> [Task item]: What is needed is an exact copy of every record below.

> [Provided data]:
<<<<

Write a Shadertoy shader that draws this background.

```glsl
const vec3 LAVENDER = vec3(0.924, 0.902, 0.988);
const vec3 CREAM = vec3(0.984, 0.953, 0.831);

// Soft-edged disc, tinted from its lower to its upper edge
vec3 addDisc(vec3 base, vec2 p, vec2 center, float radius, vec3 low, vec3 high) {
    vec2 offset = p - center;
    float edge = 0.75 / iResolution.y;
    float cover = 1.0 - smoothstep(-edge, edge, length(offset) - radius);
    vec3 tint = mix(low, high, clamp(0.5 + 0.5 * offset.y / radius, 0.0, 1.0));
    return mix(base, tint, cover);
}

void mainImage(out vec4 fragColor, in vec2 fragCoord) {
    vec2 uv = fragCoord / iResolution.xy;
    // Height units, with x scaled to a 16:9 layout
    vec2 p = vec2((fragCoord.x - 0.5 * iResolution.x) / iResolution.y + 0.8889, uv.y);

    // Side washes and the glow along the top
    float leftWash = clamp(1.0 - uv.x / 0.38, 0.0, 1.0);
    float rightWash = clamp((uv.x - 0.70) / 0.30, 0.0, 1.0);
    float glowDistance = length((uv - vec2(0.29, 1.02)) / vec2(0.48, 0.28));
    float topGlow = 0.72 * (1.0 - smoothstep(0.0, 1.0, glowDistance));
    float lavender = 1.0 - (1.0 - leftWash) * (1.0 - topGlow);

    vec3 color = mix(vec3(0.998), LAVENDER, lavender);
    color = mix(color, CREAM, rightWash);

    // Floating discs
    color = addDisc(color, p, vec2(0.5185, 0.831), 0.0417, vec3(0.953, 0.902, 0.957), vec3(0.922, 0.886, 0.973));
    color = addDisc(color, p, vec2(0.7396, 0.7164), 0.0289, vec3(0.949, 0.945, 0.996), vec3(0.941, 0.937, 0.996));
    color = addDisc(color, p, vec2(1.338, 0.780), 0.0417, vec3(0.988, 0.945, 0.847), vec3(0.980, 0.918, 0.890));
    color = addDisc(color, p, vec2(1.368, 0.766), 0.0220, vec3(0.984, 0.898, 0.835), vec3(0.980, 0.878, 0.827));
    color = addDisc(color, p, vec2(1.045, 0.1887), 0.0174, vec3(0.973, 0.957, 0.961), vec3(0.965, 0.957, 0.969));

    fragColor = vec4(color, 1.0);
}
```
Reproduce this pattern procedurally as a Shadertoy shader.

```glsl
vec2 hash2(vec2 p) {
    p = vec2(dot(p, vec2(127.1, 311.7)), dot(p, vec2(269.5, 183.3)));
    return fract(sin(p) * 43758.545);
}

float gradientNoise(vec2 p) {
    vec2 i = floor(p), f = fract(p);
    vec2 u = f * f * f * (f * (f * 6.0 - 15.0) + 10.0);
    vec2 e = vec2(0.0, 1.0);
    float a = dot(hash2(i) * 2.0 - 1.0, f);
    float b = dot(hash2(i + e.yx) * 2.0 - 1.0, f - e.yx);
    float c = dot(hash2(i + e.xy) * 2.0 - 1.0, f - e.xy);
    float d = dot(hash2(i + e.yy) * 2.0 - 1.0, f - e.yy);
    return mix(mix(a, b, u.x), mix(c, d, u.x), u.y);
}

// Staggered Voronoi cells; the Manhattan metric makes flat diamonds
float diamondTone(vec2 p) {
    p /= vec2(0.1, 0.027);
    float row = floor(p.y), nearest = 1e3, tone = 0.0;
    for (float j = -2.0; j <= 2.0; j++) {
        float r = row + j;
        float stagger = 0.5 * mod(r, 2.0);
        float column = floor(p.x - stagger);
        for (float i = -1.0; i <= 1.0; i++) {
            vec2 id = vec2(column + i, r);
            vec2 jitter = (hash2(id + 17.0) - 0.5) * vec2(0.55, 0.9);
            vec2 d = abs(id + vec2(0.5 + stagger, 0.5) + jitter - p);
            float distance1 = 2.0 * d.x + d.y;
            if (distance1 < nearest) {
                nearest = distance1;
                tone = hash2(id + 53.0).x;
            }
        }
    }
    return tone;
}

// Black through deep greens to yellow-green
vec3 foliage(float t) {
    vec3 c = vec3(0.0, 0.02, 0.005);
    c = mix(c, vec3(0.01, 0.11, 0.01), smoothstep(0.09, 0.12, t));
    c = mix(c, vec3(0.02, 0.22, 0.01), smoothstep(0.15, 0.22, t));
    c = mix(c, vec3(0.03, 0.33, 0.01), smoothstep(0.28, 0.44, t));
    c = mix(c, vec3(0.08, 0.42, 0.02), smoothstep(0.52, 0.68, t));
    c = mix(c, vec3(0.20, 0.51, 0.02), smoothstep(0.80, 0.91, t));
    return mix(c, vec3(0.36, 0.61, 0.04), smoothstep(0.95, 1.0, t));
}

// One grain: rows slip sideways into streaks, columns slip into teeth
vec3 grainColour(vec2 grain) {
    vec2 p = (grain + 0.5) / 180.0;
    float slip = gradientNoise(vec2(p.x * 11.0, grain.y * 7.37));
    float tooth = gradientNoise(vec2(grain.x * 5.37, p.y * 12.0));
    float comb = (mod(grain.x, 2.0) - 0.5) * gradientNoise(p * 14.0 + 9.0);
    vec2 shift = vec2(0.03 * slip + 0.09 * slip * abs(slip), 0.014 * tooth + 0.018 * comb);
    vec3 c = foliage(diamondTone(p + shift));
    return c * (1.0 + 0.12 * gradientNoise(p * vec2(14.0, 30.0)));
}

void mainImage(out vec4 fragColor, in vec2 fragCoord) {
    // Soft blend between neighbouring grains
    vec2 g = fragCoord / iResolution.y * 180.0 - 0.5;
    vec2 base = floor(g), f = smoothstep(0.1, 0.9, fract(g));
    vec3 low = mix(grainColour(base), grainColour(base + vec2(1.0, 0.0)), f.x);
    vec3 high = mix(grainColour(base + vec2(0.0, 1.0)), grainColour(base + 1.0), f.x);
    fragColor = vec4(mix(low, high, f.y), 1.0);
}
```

>>>>

> [Answer below]:
Write a Shadertoy shader that draws this background.

```glsl
const vec3 LAVENDER = vec3(0.924, 0.902, 0.988);
const vec3 CREAM = vec3(0.984, 0.953, 0.831);

// Soft-edged disc, tinted from its lower to its upper edge
vec3 addDisc(vec3 base, vec2 p, vec2 center, float radius, vec3 low, vec3 high) {
    vec2 offset = p - center;
    float edge = 0.75 / iResolution.y;
    float cover = 1.0 - smoothstep(-edge, edge, length(offset) - radius);
    vec3 tint = mix(low, high, clamp(0.5 + 0.5 * offset.y / radius, 0.0, 1.0));
    return mix(base, tint, cover);
}

void mainImage(out vec4 fragColor, in vec2 fragCoord) {
    vec2 uv = fragCoord / iResolution.xy;
    // Height units, with x scaled to a 16:9 layout
    vec2 p = vec2((fragCoord.x - 0.5 * iResolution.x) / iResolution.y + 0.8889, uv.y);

    // Side washes and the glow along the top
    float leftWash = clamp(1.0 - uv.x / 0.38, 0.0, 1.0);
    float rightWash = clamp((uv.x - 0.70) / 0.30, 0.0, 1.0);
    float glowDistance = length((uv - vec2(0.29, 1.02)) / vec2(0.48, 0.28));
    float topGlow = 0.72 * (1.0 - smoothstep(0.0, 1.0, glowDistance));
    float lavender = 1.0 - (1.0 - leftWash) * (1.0 - topGlow);

    vec3 color = mix(vec3(0.998), LAVENDER, lavender);
    color = mix(color, CREAM, rightWash);

    // Floating discs
    color = addDisc(color, p, vec2(0.5185, 0.831), 0.0417, vec3(0.953, 0.902, 0.957), vec3(0.922, 0.886, 0.973));
    color = addDisc(color, p, vec2(0.7396, 0.7164), 0.0289, vec3(0.949, 0.945, 0.996), vec3(0.941, 0.937, 0.996));
    color = addDisc(color, p, vec2(1.338, 0.780), 0.0417, vec3(0.988, 0.945, 0.847), vec3(0.980, 0.918, 0.890));
    color = addDisc(color, p, vec2(1.368, 0.766), 0.0220, vec3(0.984, 0.898, 0.835), vec3(0.980, 0.878, 0.827));
    color = addDisc(color, p, vec2(1.045, 0.1887), 0.0174, vec3(0.973, 0.957, 0.961), vec3(0.965, 0.957, 0.969));

    fragColor = vec4(color, 1.0);
}
```
Reproduce this pattern procedurally as a Shadertoy shader.

```glsl
vec2 hash2(vec2 p) {
    p = vec2(dot(p, vec2(127.1, 311.7)), dot(p, vec2(269.5, 183.3)));
    return fract(sin(p) * 43758.545);
}

float gradientNoise(vec2 p) {
    vec2 i = floor(p), f = fract(p);
    vec2 u = f * f * f * (f * (f * 6.0 - 15.0) + 10.0);
    vec2 e = vec2(0.0, 1.0);
    float a = dot(hash2(i) * 2.0 - 1.0, f);
    float b = dot(hash2(i + e.yx) * 2.0 - 1.0, f - e.yx);
    float c = dot(hash2(i + e.xy) * 2.0 - 1.0, f - e.xy);
    float d = dot(hash2(i + e.yy) * 2.0 - 1.0, f - e.yy);
    return mix(mix(a, b, u.x), mix(c, d, u.x), u.y);
}

// Staggered Voronoi cells; the Manhattan metric makes flat diamonds
float diamondTone(vec2 p) {
    p /= vec2(0.1, 0.027);
    float row = floor(p.y), nearest = 1e3, tone = 0.0;
    for (float j = -2.0; j <= 2.0; j++) {
        float r = row + j;
        float stagger = 0.5 * mod(r, 2.0);
        float column = floor(p.x - stagger);
        for (float i = -1.0; i <= 1.0; i++) {
            vec2 id = vec2(column + i, r);
            vec2 jitter = (hash2(id + 17.0) - 0.5) * vec2(0.55, 0.9);
            vec2 d = abs(id + vec2(0.5 + stagger, 0.5) + jitter - p);
            float distance1 = 2.0 * d.x + d.y;
            if (distance1 < nearest) {
                nearest = distance1;
                tone = hash2(id + 53.0).x;
            }
        }
    }
    return tone;
}

// Black through deep greens to yellow-green
vec3 foliage(float t) {
    vec3 c = vec3(0.0, 0.02, 0.005);
    c = mix(c, vec3(0.01, 0.11, 0.01), smoothstep(0.09, 0.12, t));
    c = mix(c, vec3(0.02, 0.22, 0.01), smoothstep(0.15, 0.22, t));
    c = mix(c, vec3(0.03, 0.33, 0.01), smoothstep(0.28, 0.44, t));
    c = mix(c, vec3(0.08, 0.42, 0.02), smoothstep(0.52, 0.68, t));
    c = mix(c, vec3(0.20, 0.51, 0.02), smoothstep(0.80, 0.91, t));
    return mix(c, vec3(0.36, 0.61, 0.04), smoothstep(0.95, 1.0, t));
}

// One grain: rows slip sideways into streaks, columns slip into teeth
vec3 grainColour(vec2 grain) {
    vec2 p = (grain + 0.5) / 180.0;
    float slip = gradientNoise(vec2(p.x * 11.0, grain.y * 7.37));
    float tooth = gradientNoise(vec2(grain.x * 5.37, p.y * 12.0));
    float comb = (mod(grain.x, 2.0) - 0.5) * gradientNoise(p * 14.0 + 9.0);
    vec2 shift = vec2(0.03 * slip + 0.09 * slip * abs(slip), 0.014 * tooth + 0.018 * comb);
    vec3 c = foliage(diamondTone(p + shift));
    return c * (1.0 + 0.12 * gradientNoise(p * vec2(14.0, 30.0)));
}

void mainImage(out vec4 fragColor, in vec2 fragCoord) {
    // Soft blend between neighbouring grains
    vec2 g = fragCoord / iResolution.y * 180.0 - 0.5;
    vec2 base = floor(g), f = smoothstep(0.1, 0.9, fract(g));
    vec3 low = mix(grainColour(base), grainColour(base + vec2(1.0, 0.0)), f.x);
    vec3 high = mix(grainColour(base + vec2(0.0, 1.0)), grainColour(base + 1.0), f.x);
    fragColor = vec4(mix(low, high, f.y), 1.0);
}
```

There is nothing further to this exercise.